Just as the inhumane "delicacy" of shark fins was banned in New York City, soon too could bluefin tuna be ousted from city menus. A new measure being introduced today by City Council member Alan Maisel would ban selling anything "advertised or labeled" as bluefin in an effort to conserve the depleted populations of the prized fish.
"The problem with the bluefin tuna is that about 90 percent of the stock is depleted," Maisel told the Post. "The population needs to have a chance to recover." It would be more of a figurative stand, as the city "doesn't have jurisdiction over this in terms of fishing," but the measure could make sure there's no market for bluefin within city limits.

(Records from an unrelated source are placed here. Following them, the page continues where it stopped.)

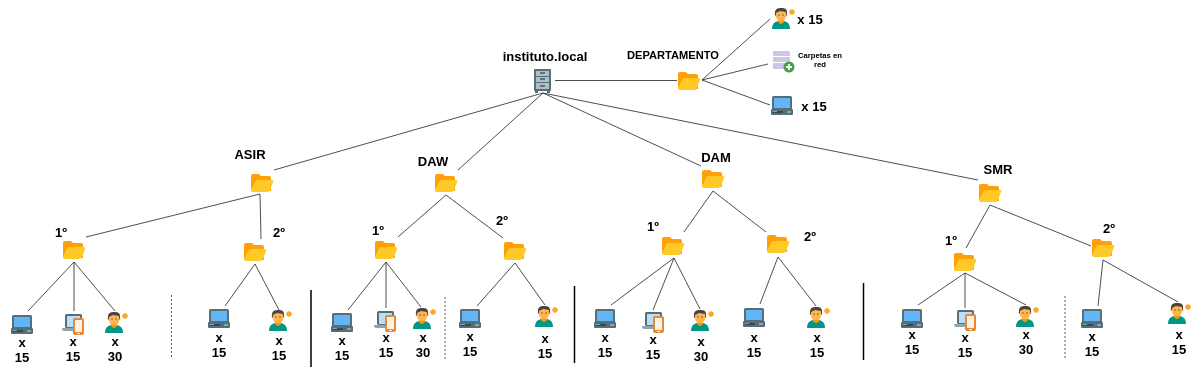
<!DOCTYPE html>
<html lang="es">
<head>
<meta charset="utf-8">
<title>instituto.local</title>
<style>
:root {
  --paper: #fff;
  --ink: #000;
  --folder-back: #ff9f0a;
  --folder-front: #ffc928;
  --screen: #64b5f6;
  --screen-light: #bbdefb;
  --case: #546e7a;
  --case-light: #90a4ae;
  --skin: #ffb74d;
  --hair: #4a4340;
  --shirt: #009688;
  --spark: #ffa726;
  --phone: #e38939;
  --phone-screen: #fff3e0;
  --disk: #d1c4e9;
  --add: #43a047;
}
* { box-sizing: border-box; }
body { margin: 0; background: var(--paper); }
.tree {
  position: relative;
  width: 1200px;
  height: 375px;
  overflow: hidden;
  background: var(--paper);
  color: var(--ink);
  font: 700 13px/15px "Liberation Sans", sans-serif;
}
.drawing { position: absolute; inset: 0; display: block; }
.links { fill: none; stroke: #222; stroke-width: .8; }
.dividers { stroke: var(--ink); stroke-width: 1.5; }
.years { stroke: #333; stroke-width: .8; stroke-dasharray: 2 2; }
.label, .count {
  position: absolute;
  left: calc(var(--x) * 1px);
  top: calc(var(--y) * 1px);
  margin: 0;
  transform: translate(-50%, -50%);
  text-align: center;
  white-space: nowrap;
}
.department { font-size: 11.1px; }
.shares { font-size: 7.7px; line-height: 9px; }
</style>
</head>
<body>
<main class="tree">
  <svg class="drawing" width="1200" height="375" viewBox="0 0 1200 375" aria-hidden="true">
    <defs>
      <g id="folder">
        <path fill="var(--folder-back)" d="M-11 -7q0 -2 2 -2h6l2 2h8q2 0 2 2v13h-18q-2 0 -2 -2z"/>
        <path fill="var(--folder-front)" d="M-5 -3h15q2 0 1 2l-3 8q-1 2 -3 2h-14q-2 0 -2 -2l4 -8q1 -2 2 -2z"/>
      </g>
      <g id="computer">
        <rect x="-10" y="-9" width="20" height="14" rx="1.5" fill="var(--case)"/>
        <rect x="-8" y="-7" width="16" height="10" fill="var(--screen)"/>
        <rect x="-11" y="4" width="22" height="6" rx="1" fill="var(--case)"/>
        <rect x="-9" y="6" width="10" height="2" fill="#37474f"/>
        <rect x="-9" y="6" width="4" height="1" fill="var(--case-light)"/>
        <rect x="5" y="6" width="4" height="2" fill="var(--case-light)"/>
      </g>
      <g id="devices">
        <rect x="-8" y="-10" width="17" height="14" rx="1.5" fill="var(--case)"/>
        <rect x="-6" y="-8" width="13" height="11" fill="var(--screen-light)"/>
        <path fill="var(--case-light)" d="M-11 4h14v3h-12q-2 0 -2 -3z"/>
        <rect x="0" y="-6" width="11" height="17" rx="2" fill="var(--phone)"/>
        <rect x="2" y="-4" width="7" height="12" fill="var(--phone-screen)"/>
        <rect x="4" y="9" width="3" height="1" fill="var(--phone-screen)"/>
      </g>
      <g id="user">
        <path fill="var(--shirt)" d="M-9 10q0 -7 6 -8h6q6 1 6 8z"/>
        <path fill="#ff9800" d="M-3 0h6v3q-3 4 -6 0z"/>
        <circle cx="-5" cy="-4" r="1.3" fill="var(--phone)"/>
        <circle cx="5" cy="-4" r="1.3" fill="var(--phone)"/>
        <path fill="var(--skin)" d="M-5 -8h10v5q0 5 -5 5t-5 -5z"/>
        <path fill="var(--hair)" d="M-6 -4q-1 -7 5 -7h2q5 0 5 4v3l-1 -1v-2l-6 -1l-4 2v2z"/>
        <circle cx="-2" cy="-4" r=".7" fill="#5d4037"/>
        <circle cx="2" cy="-4" r=".7" fill="#5d4037"/>
        <path d="M11 -10v6M8 -7h6M9 -9l4 4M13 -9l-4 4" stroke="var(--spark)" stroke-width="1.4"/>
        <circle cx="11" cy="-7" r="2" fill="var(--spark)"/>
      </g>
      <g id="server">
        <rect x="-8" y="-11" width="17" height="22" rx="1" fill="var(--case)"/>
        <path fill="var(--case)" d="M-7 11h3v2h-3zM5 11h3v2h-3z"/>
        <g id="drawers" fill="#b0bec5">
          <rect x="-6" y="-9" width="13" height="5"/>
          <rect x="-6" y="-3" width="13" height="5"/>
          <rect x="-6" y="3" width="13" height="6"/>
        </g>
        <path d="M-2 -7h5M-2 -1h5M-2 6h5" stroke="#455a64" stroke-width="1.5"/>
      </g>
      <g id="shared-folders">
        <rect x="-10" y="-10" width="17" height="5" rx="1" fill="var(--disk)"/>
        <rect x="-10" y="-4" width="17" height="5" rx="1" fill="var(--disk)"/>
        <rect x="-10" y="2" width="17" height="6" rx="1" fill="var(--disk)"/>
        <circle cx="6" cy="6" r="5.5" fill="var(--add)"/>
        <path d="M6 3v6M3 6h6" stroke="#fff" stroke-width="1.8"/>
      </g>
    </defs>

    <g class="links">
      <path d="M555 80.5H677M770 19L702 80L768 64M702 80L770 105"/>
      <path d="M274 170L543 93L458 170M543 93L701 166M543 93L978 180"/>
      <path d="M86 237L260 194L261 239"/>
      <path d="M28 311L74 262L115 311M74 262V311"/>
      <path d="M225 306L255 264L279 310"/>
      <path d="M398 237L446 195L503 238"/>
      <path d="M348 310L386 262L421 307M386 262V308"/>
      <path d="M477 306L515 263L545 305"/>
      <path d="M684 232L713 191L766 232"/>
      <path d="M611 305L674 258L653 310M674 258L700 309"/>
      <path d="M760 304L778 257L816 306"/>
      <path d="M966 248L990 205L1091 246"/>
      <path d="M918 305L965 273L1026 305M965 273V308"/>
      <path d="M1098 306L1103 260L1178 302"/>
    </g>
    <g class="dividers">
      <line x1="311" y1="290" x2="311" y2="367"/>
      <line x1="574.5" y1="286" x2="574.5" y2="363"/>
      <line x1="863.5" y1="283" x2="863.5" y2="360"/>
    </g>
    <g class="years">
      <line x1="171.5" y1="295" x2="171.5" y2="358"/>
      <line x1="445" y1="297" x2="445" y2="360"/>
      <line x1="1065" y1="296" x2="1065" y2="359"/>
    </g>

    <g class="root-icons">
      <use href="#server" x="542" y="80"/>
      <use href="#folder" x="689" y="81"/>
      <use href="#user" x="781" y="19"/>
      <use href="#shared-folders" x="783" y="61"/>
      <use href="#computer" x="782" y="105"/>
    </g>
    <g class="asir-icons">
      <use href="#folder" x="262" y="183"/>
      <use href="#folder" x="74" y="250"/>
      <use href="#folder" x="255" y="252"/>
      <use href="#computer" x="22" y="324"/>
      <use href="#devices" x="73" y="324"/>
      <use href="#user" x="114" y="323"/>
      <use href="#computer" x="219" y="318"/>
      <use href="#user" x="278" y="321"/>
    </g>
    <g class="daw-icons">
      <use href="#folder" x="446" y="183"/>
      <use href="#folder" x="386" y="250"/>
      <use href="#folder" x="515" y="251"/>
      <use href="#computer" x="342" y="322"/>
      <use href="#devices" x="385" y="321"/>
      <use href="#user" x="422" y="319"/>
      <use href="#computer" x="470" y="318"/>
      <use href="#user" x="544" y="317"/>
    </g>
    <g class="dam-icons">
      <use href="#folder" x="713" y="179"/>
      <use href="#folder" x="673" y="246"/>
      <use href="#folder" x="778" y="244"/>
      <use href="#computer" x="605" y="318"/>
      <use href="#devices" x="653" y="322"/>
      <use href="#user" x="700" y="321"/>
      <use href="#computer" x="754" y="317"/>
      <use href="#user" x="816" y="318"/>
    </g>
    <g class="smr-icons">
      <use href="#folder" x="990" y="193"/>
      <use href="#folder" x="965" y="262"/>
      <use href="#folder" x="1103" y="248"/>
      <use href="#computer" x="912" y="318"/>
      <use href="#devices" x="965" y="320"/>
      <use href="#user" x="1025" y="317"/>
      <use href="#computer" x="1092" y="318"/>
      <use href="#user" x="1177" y="314"/>
    </g>
  </svg>

  <section class="root">
    <h1 class="label" style="--x:545;--y:56;font-size:13px">instituto.local</h1>
    <p class="label department" style="--x:673;--y:55">DEPARTAMENTO</p>
    <p class="label" style="--x:810;--y:19">x 15</p>
    <p class="label shares" style="--x:820;--y:60">Carpetas en<br>red</p>
    <p class="label" style="--x:814;--y:106">x 15</p>
  </section>

  <section class="asir">
    <h2 class="label" style="--x:250;--y:154;font-size:13px">ASIR</h2>
    <p class="label" style="--x:61;--y:232">1º</p>
    <p class="label" style="--x:279;--y:232">2º</p>
    <p class="count" style="--x:22;--y:350">x<br>15</p>
    <p class="count" style="--x:73;--y:349">x<br>15</p>
    <p class="count" style="--x:115;--y:349">x<br>30</p>
    <p class="count" style="--x:219;--y:345">x<br>15</p>
    <p class="count" style="--x:279;--y:348">x<br>15</p>
  </section>

  <section class="daw">
    <h2 class="label" style="--x:433;--y:161;font-size:13px">DAW</h2>
    <p class="label" style="--x:378;--y:230">1º</p>
    <p class="label" style="--x:502;--y:220">2º</p>
    <p class="count" style="--x:342;--y:348">x<br>15</p>
    <p class="count" style="--x:386;--y:345">x<br>15</p>
    <p class="count" style="--x:423;--y:345">x<br>30</p>
    <p class="count" style="--x:470;--y:344">x<br>15</p>
    <p class="count" style="--x:545;--y:346">x<br>15</p>
  </section>

  <section class="dam">
    <h2 class="label" style="--x:716;--y:157;font-size:13px">DAM</h2>
    <p class="label" style="--x:653;--y:226">1º</p>
    <p class="label" style="--x:810;--y:236">2º</p>
    <p class="count" style="--x:605;--y:345">x<br>15</p>
    <p class="count" style="--x:653;--y:347">x<br>15</p>
    <p class="count" style="--x:701;--y:349">x<br>30</p>
    <p class="count" style="--x:754;--y:345">x<br>15</p>
    <p class="count" style="--x:817;--y:345">x<br>15</p>
  </section>

  <section class="smr">
    <h2 class="label" style="--x:998;--y:169;font-size:13px">SMR</h2>
    <p class="label" style="--x:951;--y:240">1º</p>
    <p class="label" style="--x:1109;--y:228">2º</p>
    <p class="count" style="--x:912;--y:342">x<br>15</p>
    <p class="count" style="--x:965;--y:345">x<br>15</p>
    <p class="count" style="--x:1026;--y:342">x<br>30</p>
    <p class="count" style="--x:1092;--y:344">x<br>15</p>
    <p class="count" style="--x:1179;--y:342">x<br>15</p>
  </section>
</main>
</body>
</html>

Earlier this year, the fisheries division of the National Oceanic and Atmospheric Administration also announced it was considering a Pacific bluefin fishing ban when studies estimated that there may be as few as 40,000 adult tuna left in the wild. They'll have an uphill battle, as the fish can sell for tens of thousands of dollars or even over a million for a single fish. A ban in the United States would also be a drop in the ocean compared to Japan, who consume 90% of the world's bluefin population.